Now let’s take into consideration the flop action. On a A♦-8♣-5♦ flop, MP should be betting 100% of his range versus the BB due to his equity advantage. He has all the Broadway combo hands, 99-KK etc. The reason he bets 100% is the BB has mostly nothing on this board. Now, when the BB folds all of his nothing on the flop, he is left with something all the time on the turn. In other words, the BB has an equity advantage on this turn now, and thus should bet A LOT. In summary, when a turn or river card changes the composition of the board, donk betting can be considered a viable strategy, especially when that card benefits the BB range more than the MP range.
Finally, we will look at exploits versus weak players. So far, we have only discussed donk betting as an equilibrium strategy. These strategies are based on maximizing your EV with your entire range, not a specific hand. For example, same set up MP vs BB with the flop being 8-5-3 rainbow. A hand such as 8-7 might prefer to bet because it can gain value and needs protection from over cards. However, our whole range wants to check this board. The reason is if we start betting all of our 8-7 and 9-8 type hands, our checking range becomes extremely weak and we will get punished. We sacrifice the desire to bet 87 to protect and enhance the EV of other hands in our range, making us indifferent between betting and checking.
Against very weak opponents, we can ignore balancing our range and begin to play exploitative. For example, if we know our opponent will never raise our donk lead with a hand like T-9, J-T or other weak two over card holdings, donk leading becomes attractive. Getting a hand like A-9 offsuit to fold right away if it was going to just check behind is beneficial. If we know our opponent will always check with a non-pair with two over cards in-position, we should not allow him the free card and donk lead to deny equity and gain protection. In summary, you should have a reason to donk lead, and that reason should be an error in your opponent’s strategy you have picked up. Exploit the leak and maximize your EV more.

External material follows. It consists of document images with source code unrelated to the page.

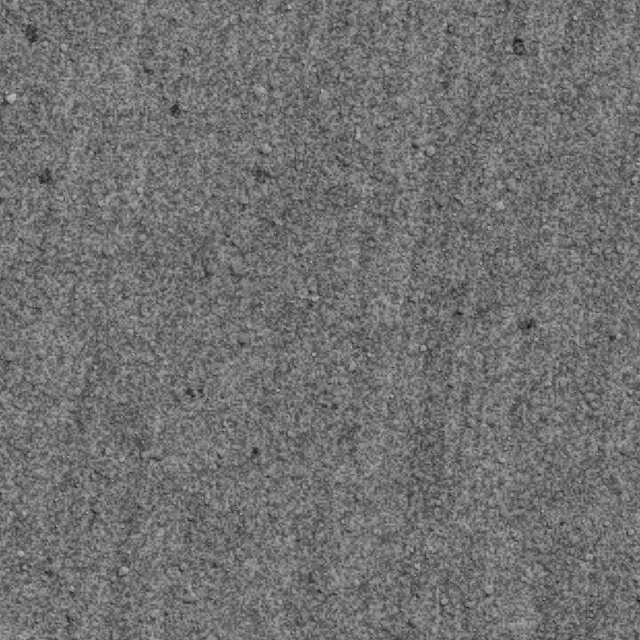
Reproduce this texture procedurally as a three.js fragment shader.

```glsl
// Rough grey concrete: fine sandy grain with faint, leaning brush streaks,
// strewn with small lit pebbles and a few dark pits.
// Built from value noise, stretched noise and jittered grids of domes.

varying vec2 vUv;

const float BASE_GREY = 0.443;
const float FINE_GRAIN = 0.25;
const float COARSE_GRAIN = 0.16;
const float STREAK_STRENGTH = 0.075;
const float MOTTLE_STRENGTH = 0.06;
const float SHADOW_DEPTH = 0.15;
const float DOME_CONTRAST = 0.08;
const float PIT_DEPTH = 0.17;
const vec2 LIGHT_DIR = vec2(0.55, 0.83);

float hash(vec2 p) {
  vec3 q = fract(vec3(p.xyx) * 0.1031);
  q += dot(q, q.yzx + 33.33);
  return fract((q.x + q.y) * q.z);
}

vec2 hash2(vec2 p) {
  return vec2(hash(p + 17.3), hash(p + 71.9));
}

float noise(vec2 p) {
  vec2 cell = floor(p);
  vec2 f = fract(p);
  f = f * f * (3.0 - 2.0 * f);
  float low = mix(hash(cell), hash(cell + vec2(1.0, 0.0)), f.x);
  float high = mix(hash(cell + vec2(0.0, 1.0)), hash(cell + 1.0), f.x);
  return mix(low, high, f.y);
}

// Noise centred on zero
float signedNoise(vec2 p) {
  return noise(p) - 0.5;
}

// Long brush marks that lean to the right and straighten across the canvas
float streaks(vec2 uv) {
  float lean = mix(0.13, 0.05, uv.x) * uv.y + 0.06 * uv.y * uv.y;
  float across = uv.x - lean + 0.004 * signedNoise(uv * 5.0);
  float wide = signedNoise(vec2(across * 38.0, uv.y * 1.6));
  float medium = signedNoise(vec2(across * 85.0 + 9.0, uv.y * 3.0));
  float thin = signedNoise(vec2(across * 190.0 + 31.0, uv.y * 6.0));
  float patches = smoothstep(0.2, 0.8, noise(uv * vec2(6.0, 3.0) + 4.0));
  return (0.4 * wide + 0.7 * medium + 0.7 * thin) * (0.45 + 0.75 * patches);
}

// One jittered grid of pebbles; surface holds tone (x) and pebble cover (y)
void addPebbles(vec2 uv, float count, float share, vec2 radii,
                float seed, inout vec2 surface) {
  vec2 home = floor(uv * count);
  for (int j = -1; j <= 1; j++) {
    for (int i = -1; i <= 1; i++) {
      vec2 cell = home + vec2(float(i), float(j));
      vec2 key = cell + seed;
      float present = step(hash(key), share);
      vec2 offset = uv - (cell + 0.1 + 0.8 * hash2(key)) / count;
      float pick = hash(key + 5.7);
      float radius = mix(radii.x, radii.y, pick * pick);

      // Uneven outline and a soft dark side away from the light
      float lumps = signedNoise(offset / radius * 1.4 + key * 3.0);
      float reach = length(offset) / radius + 0.7 * lumps;
      float shade = length(offset + LIGHT_DIR * radius * 0.65) / radius;
      float shadow = 1.0 - smoothstep(0.35, 1.35, shade + 0.4 * lumps);
      surface.x -= present * shadow * SHADOW_DEPTH;

      // Rounded top, with only a few clearly pale stones
      float pale = pow(hash(key + 23.1), 4.0);
      float dome = dot(offset, LIGHT_DIR) / radius;
      float tone = 0.025 + 0.15 * pale + DOME_CONTRAST * dome;
      float cover = present * (1.0 - smoothstep(0.65, 1.1, reach));
      surface.x = mix(surface.x, tone, cover);
      surface.y = max(surface.y, cover);
    }
  }
}

// Sparse ragged hollows
float pits(vec2 uv) {
  const float count = 9.0;
  vec2 cell = floor(uv * count);
  vec2 center = (cell + 0.3 + 0.4 * hash2(cell + 151.0)) / count;
  float radius = mix(0.006, 0.016, hash(cell + 43.0));
  float ragged = signedNoise(uv * 95.0) + 0.6 * signedNoise(uv * 190.0);
  float reach = length(uv - center) / radius + 0.9 * ragged;
  return step(hash(cell + 87.0), 0.11) * (1.0 - smoothstep(0.5, 1.1, reach));
}

void main() {
  vec2 uv = vUv;

  // Stones, from sand specks up to the largest pebbles
  vec2 surface = vec2(0.0);
  addPebbles(uv, 115.0, 0.30, vec2(0.0013, 0.0028), 11.0, surface);
  addPebbles(uv, 48.0, 0.27, vec2(0.0030, 0.0058), 203.0, surface);
  addPebbles(uv, 22.0, 0.26, vec2(0.0055, 0.0105), 409.0, surface);

  // Sandy grain, calmer on the stones
  float grain = FINE_GRAIN * signedNoise(uv * 310.0)
              + COARSE_GRAIN * signedNoise(uv * 155.0 + 40.0);
  grain *= 1.0 - 0.45 * surface.y;

  float mottle = signedNoise(uv * 5.0 + 2.0) * 0.5
               + signedNoise(uv * 26.0 + 8.0) * 0.7;
  float ground = STREAK_STRENGTH * streaks(uv) + MOTTLE_STRENGTH * mottle;

  float grey = BASE_GREY + grain + surface.x + ground * (1.0 - surface.y);
  grey -= PIT_DEPTH * pits(uv);
  gl_FragColor = vec4(vec3(clamp(grey, 0.0, 1.0)), 1.0);
}
```
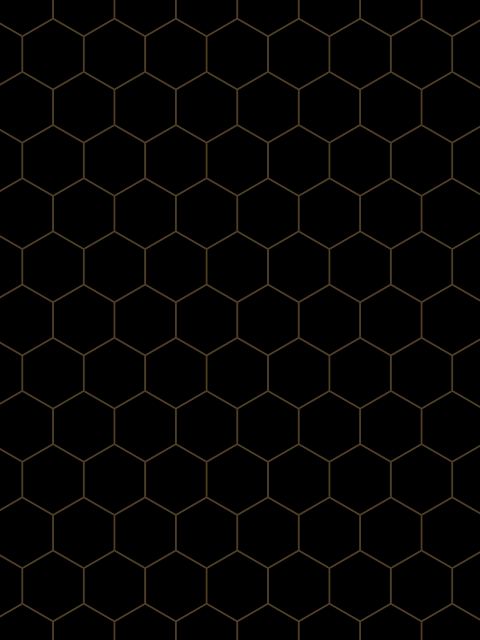
Write a WebGL 2 fragment shader that draws this pattern.

```glsl
#version 300 es
precision highp float;
// Thin tan honeycomb outlines on black: pointy-top hexagons in staggered rows.

// Lengths are fractions of the canvas height.
#define CELL_WIDTH 0.09596
#define HALF_LINE 0.00146
#define GRID_SHIFT vec2(0.04375, 0.0)
#define LINE_COLOR vec3(0.30, 0.25, 0.165)
#define BACKGROUND vec3(0.0)
#define EDGE_FALLOFF vec3(1.0, 1.25, 1.8)
#define SOFTNESS 0.6

uniform vec2 u_resolution;
out vec4 fragColor;

const float SQRT3 = 1.7320508;

// Offset from the nearest hexagon centre, for cells one unit wide.
vec2 hexLocal(vec2 p) {
    vec2 period = vec2(1.0, SQRT3);
    vec2 a = mod(p + 0.5 * period, period) - 0.5 * period;
    vec2 b = mod(p, period) - 0.5 * period;
    return dot(a, a) < dot(b, b) ? a : b;
}

// Distance from a point inside the cell to its nearest side.
float hexEdgeDistance(vec2 local) {
    vec2 q = abs(local);
    return 0.5 - max(q.x, dot(q, vec2(0.5, 0.5 * SQRT3)));
}

void main() {
    vec2 p = (gl_FragCoord.xy - 0.5 * u_resolution) / u_resolution.y;
    float edge = hexEdgeDistance(hexLocal((p - GRID_SHIFT) / CELL_WIDTH)) * CELL_WIDTH;

    // Soft line whose fringe fades toward a deeper brown.
    float blur = SOFTNESS / u_resolution.y;
    float coverage = 1.0 - smoothstep(HALF_LINE - blur, HALF_LINE + blur, edge);
    vec3 color = mix(BACKGROUND, LINE_COLOR, pow(vec3(coverage), EDGE_FALLOFF));

    fragColor = vec4(color, 1.0);
}
```
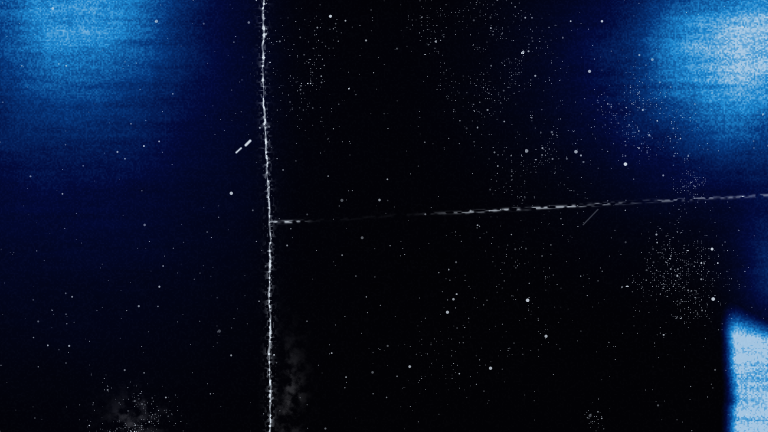
This texture is drawn by a WebGL 2 fragment shader. Its source:

```glsl
#version 300 es
precision highp float;
// Worn dark sheet: blue light leaks in the corners, two folded creases and dust.
// Soft lobes sum into one exposure level that a colour ramp maps to ink;
// jittered cells and noise lay specks, scratches and torn folds on top.

#define LEAK_GAIN 1.0
#define MOTTLE 0.30
#define GRAIN_SCALE 300.0
#define GRAIN_AMOUNT 0.24
#define CREASE_WIDTH 0.0024
#define DUST_GAIN 1.0

uniform vec2 u_resolution;
out vec4 fragColor;

const vec3 BLACK = vec3(0.006, 0.006, 0.018);
const vec3 NAVY = vec3(0.008, 0.04, 0.23);
const vec3 BLUE = vec3(0.02, 0.22, 0.49);
const vec3 CYAN = vec3(0.11, 0.52, 0.80);
const vec3 PALE = vec3(0.64, 0.77, 0.88);
const vec3 PAPER = vec3(0.80, 0.84, 0.88);

// Dust patches: centre, radius, density
const int PATCHES = 11;
const vec4 DUST[PATCHES] = vec4[PATCHES](
  vec4(1.15, 0.87, 0.13, 0.50), vec4(0.70, 0.83, 0.10, 0.36),
  vec4(1.49, 0.72, 0.08, 0.70), vec4(1.59, 0.58, 0.05, 0.65),
  vec4(1.57, 0.35, 0.09, 0.85), vec4(1.24, 0.62, 0.10, 0.32),
  vec4(0.31, 0.02, 0.06, 1.20), vec4(1.20, 0.33, 0.15, 0.16),
  vec4(1.03, 0.16, 0.07, 0.22), vec4(1.38, 0.03, 0.03, 0.50),
  vec4(1.00, 0.94, 0.06, 0.34));

float hash(vec2 p) {
  vec3 q = fract(vec3(p.xyx) * 0.1031);
  q += dot(q, q.yzx + 33.33);
  return fract((q.x + q.y) * q.z);
}

float noise(vec2 p) {
  vec2 i = floor(p), f = fract(p);
  f = f * f * (3.0 - 2.0 * f);
  return mix(mix(hash(i), hash(i + vec2(1, 0)), f.x),
             mix(hash(i + vec2(0, 1)), hash(i + 1.0), f.x), f.y);
}

float fbm(vec2 p) {
  float sum = 0.0, amp = 0.5;
  for (int i = 0; i < 5; i++) {
    sum += amp * noise(p);
    p = mat2(1.6, 1.2, -1.2, 1.6) * p + 7.3;
    amp *= 0.5;
  }
  return sum;
}

float lobe(vec2 p, vec2 centre, vec2 size) {
  vec2 d = (p - centre) / size;
  return exp(-dot(d, d));
}

float stroke(vec2 p, vec2 a, vec2 b, float width, float px) {
  vec2 d = b - a;
  float t = clamp(dot(p - a, d) / dot(d, d), 0.0, 1.0);
  return 1.0 - smoothstep(width - px, width + px, length(p - a - d * t));
}

// One jittered dot per cell, kept with the given probability
float specks(vec2 p, float scale, float density, float px) {
  vec2 cell = floor(p * scale), f = fract(p * scale);
  vec2 at = 0.3 + 0.4 * vec2(hash(cell + 17.0), hash(cell + 53.0));
  float r = mix(0.10, 0.30, hash(cell + 91.0)), soft = px * scale * 0.7;
  float dotMask = 1.0 - smoothstep(r - soft, r + soft, length(f - at));
  return dotMask * step(hash(cell), density) * mix(0.3, 1.0, hash(cell + 29.0));
}

float exposure(vec2 p) {
  float left = 2.2 * lobe(p, vec2(0.17, 1.02), vec2(0.26, 0.25))
             + 1.2 * lobe(p, vec2(0.15, 0.80), vec2(0.45, 0.48));
  left *= 1.0 - 0.6 * smoothstep(0.56, 0.72, p.x);
  float right = 2.5 * lobe(p, vec2(1.74, 0.87), vec2(0.27, 0.20))
              + 1.5 * lobe(p, vec2(1.78, 0.86), vec2(0.45, 0.32))
              + 1.2 * lobe(p, vec2(1.80, 0.38), vec2(0.09, 0.15));
  float slab = smoothstep(1.665, 1.712, p.x)
             * (1.0 - smoothstep(0.22, 0.32, p.y + 0.4 * (p.x - 1.70)));
  return max(left + right, 4.1 * slab);
}

vec3 ramp(float v) {
  vec3 c = mix(BLACK, NAVY, clamp(v, 0.0, 1.0));
  c = mix(c, BLUE, clamp(v - 1.0, 0.0, 1.0));
  c = mix(c, CYAN, clamp(v - 2.0, 0.0, 1.0));
  return mix(c, PALE, clamp(v - 3.0, 0.0, 1.0));
}

void main() {
  vec2 p = gl_FragCoord.xy / u_resolution.y;
  float px = 1.0 / u_resolution.y;

  // Light leaks with mottling, brushed streaks and grain
  float cloud = fbm(p * 9.0) - 0.48;
  float streak = fbm(vec2(p.x * 7.0 + p.y * 3.0, p.y * 70.0)) - 0.48;
  float grain = noise(p * GRAIN_SCALE) - 0.5;
  float level = exposure(p + 0.02 * cloud) * LEAK_GAIN;
  level *= 1.0 + MOTTLE * (cloud + streak) + GRAIN_AMOUNT * grain;
  vec3 colour = ramp(level) + 0.025 * max(grain, 0.0);

  // Clustered and stray dust
  float density = 0.0;
  for (int i = 0; i < PATCHES; i++)
    density += DUST[i].w * lobe(p, DUST[i].xy, vec2(DUST[i].z));
  density *= smoothstep(0.32, 0.66, fbm(p * 26.0 + 4.0));
  float dust = specks(p, 230.0, density * 0.55 + 0.004, px) * 0.7;
  dust += specks(p + 3.1, 125.0, density * 0.22 + 0.005, px) * 0.75;
  dust += specks(p + 8.7, 70.0, density * 0.04 + 0.004, px);

  // Vertical fold: wandering torn line with a crumbled fringe
  float foldX = 0.609 + 0.016 * smoothstep(1.0, 0.0, 1.0 - p.y) * 0.0
              + 0.015 * (1.0 - smoothstep(0.42, 0.85, p.y));
  float dx = p.x - foldX - 0.009 * (fbm(vec2(p.y * 38.0, 2.0)) - 0.48);
  float tear = CREASE_WIDTH * mix(0.3, 1.2, noise(vec2(p.y * 75.0, 5.0)));
  float fold = (1.0 - smoothstep(tear - px, tear + px, abs(dx)))
             * mix(0.45, 1.0, noise(vec2(p.y * 120.0, 9.0)));
  float fringe = exp(-abs(dx) / 0.006) * smoothstep(0.5, 0.8, noise(p * 210.0));

  // Horizontal fold: strong by the junction and to the right, faint between
  float dy = p.y - 0.484 - 0.056 * (p.x - 0.62) - 0.005 * (fbm(vec2(p.x * 22.0, 8.0)) - 0.48);
  float reach = smoothstep(0.615, 0.63, p.x) * (1.0 - smoothstep(0.67, 0.73, p.x))
              + 0.85 * smoothstep(0.95, 1.15, p.x) * (1.0 - 0.4 * smoothstep(1.38, 1.42, p.x));
  float ridge = exp(-dy * dy / 0.000012) * (reach + 0.06 * step(0.62, p.x))
              * smoothstep(0.2, 0.75, noise(p * vec2(110.0, 240.0)));

  // Chips, a hooked scratch and a scuffed smear
  float chips = stroke(p, vec2(0.569, 0.664), vec2(0.579, 0.674), 0.003, px)
              + stroke(p, vec2(0.547, 0.647), vec2(0.558, 0.657), 0.002, px)
              + 0.35 * stroke(p, vec2(1.384, 0.515), vec2(1.350, 0.480), 0.001, px);
  float smear = lobe(p, vec2(0.67, 0.08), vec2(0.035, 0.13)) + lobe(p, vec2(0.31, 0.02), vec2(0.06));
  colour += 0.16 * smear * smoothstep(0.35, 0.8, fbm(p * 60.0));

  float wear = dust * DUST_GAIN + fold + 0.65 * fringe + 0.8 * ridge + chips;
  fragColor = vec4(mix(colour, PAPER, clamp(wear, 0.0, 1.0)), 1.0);
}
```
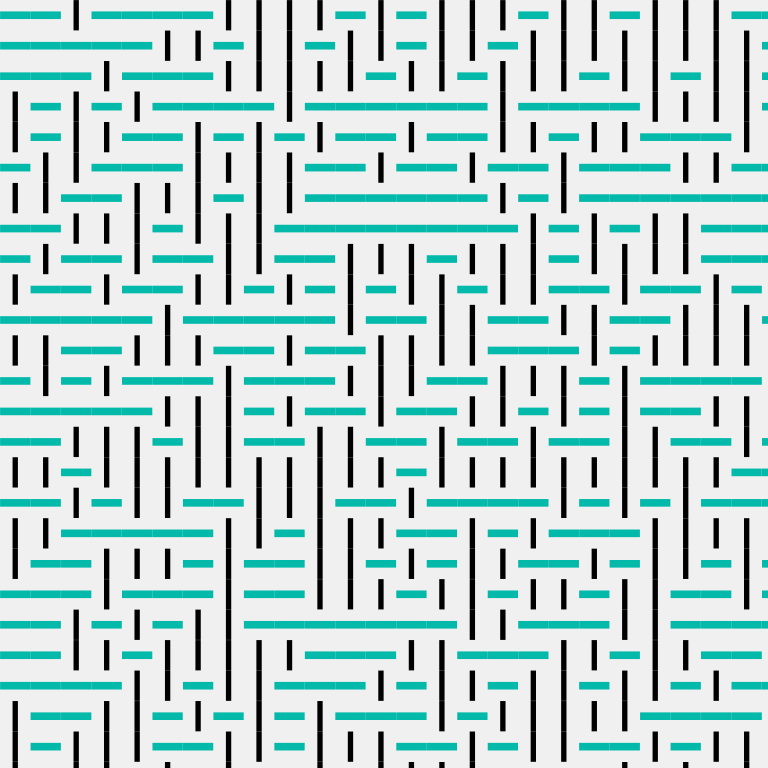
Write a WebGL 1 fragment shader that draws this pattern.

```glsl
precision highp float;

uniform vec2 u_resolution;

const float CELLS = 25.2;          // tiles across and down
const float BAR_THICKNESS = 0.25;  // horizontal bar, in tiles
const float POST_THICKNESS = 0.175; // vertical bar, in tiles
const float SEAM_GAP = 0.006;      // hairline between joined bars, in tiles
const float BAR_SHARE = 0.51;      // chance that a tile is horizontal
const vec2 HASH_SEED = vec2(17.0, 43.0);

const vec3 PAPER = vec3(0.94);
const vec3 TEAL = vec3(0.01, 0.725, 0.665);
const vec3 BLACK = vec3(0.0);

float hash(vec2 p) {
  return fract(sin(dot(p, vec2(127.1, 311.7))) * 43758.5453);
}

// Share of a pixel covered by a box centred on zero.
float boxCoverage(vec2 offset, vec2 size, vec2 pixel) {
  vec2 upper = min(offset + 0.5 * pixel, 0.5 * size);
  vec2 lower = max(offset - 0.5 * pixel, -0.5 * size);
  vec2 overlap = clamp((upper - lower) / pixel, 0.0, 1.0);
  return overlap.x * overlap.y;
}

void main() {
  vec2 uv = gl_FragCoord.xy / u_resolution;
  vec2 pixel = CELLS / u_resolution;

  // Tiles are counted from the top left corner.
  vec2 p = vec2(uv.x, 1.0 - uv.y) * CELLS;
  vec2 tile = floor(p);
  vec3 color = PAPER;
  float barLength = 1.0 - SEAM_GAP;

  // Neighbours are included so that bar ends are smooth across tile edges.
  for (int j = -1; j <= 1; j++) {
    for (int i = -1; i <= 1; i++) {
      vec2 id = tile + vec2(float(i), float(j));
      bool horizontal = hash(id + HASH_SEED) < BAR_SHARE;
      vec2 size = horizontal ? vec2(barLength, BAR_THICKNESS)
                             : vec2(POST_THICKNESS, barLength);
      vec3 ink = horizontal ? TEAL : BLACK;
      color += (ink - PAPER) * boxCoverage(p - id - 0.5, size, pixel);
    }
  }

  gl_FragColor = vec4(color, 1.0);
}
```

Conclusion: Utilizing The Donk Lead
The donk lead should never be used on the flop unless there is a specific exploitable reason to do so. On board changing turn cards (flush and straight completers and board pairing cards), the BB can use donk leading as a powerful strategy. Whenever the turn or river is a “brick”, donk leading should never be used as equities do not change. Equity is the back bone of your strategy, learn to think about how ranges interact with the board and how big of an equity advantage a range has. Study, execute, and donk your way to profits.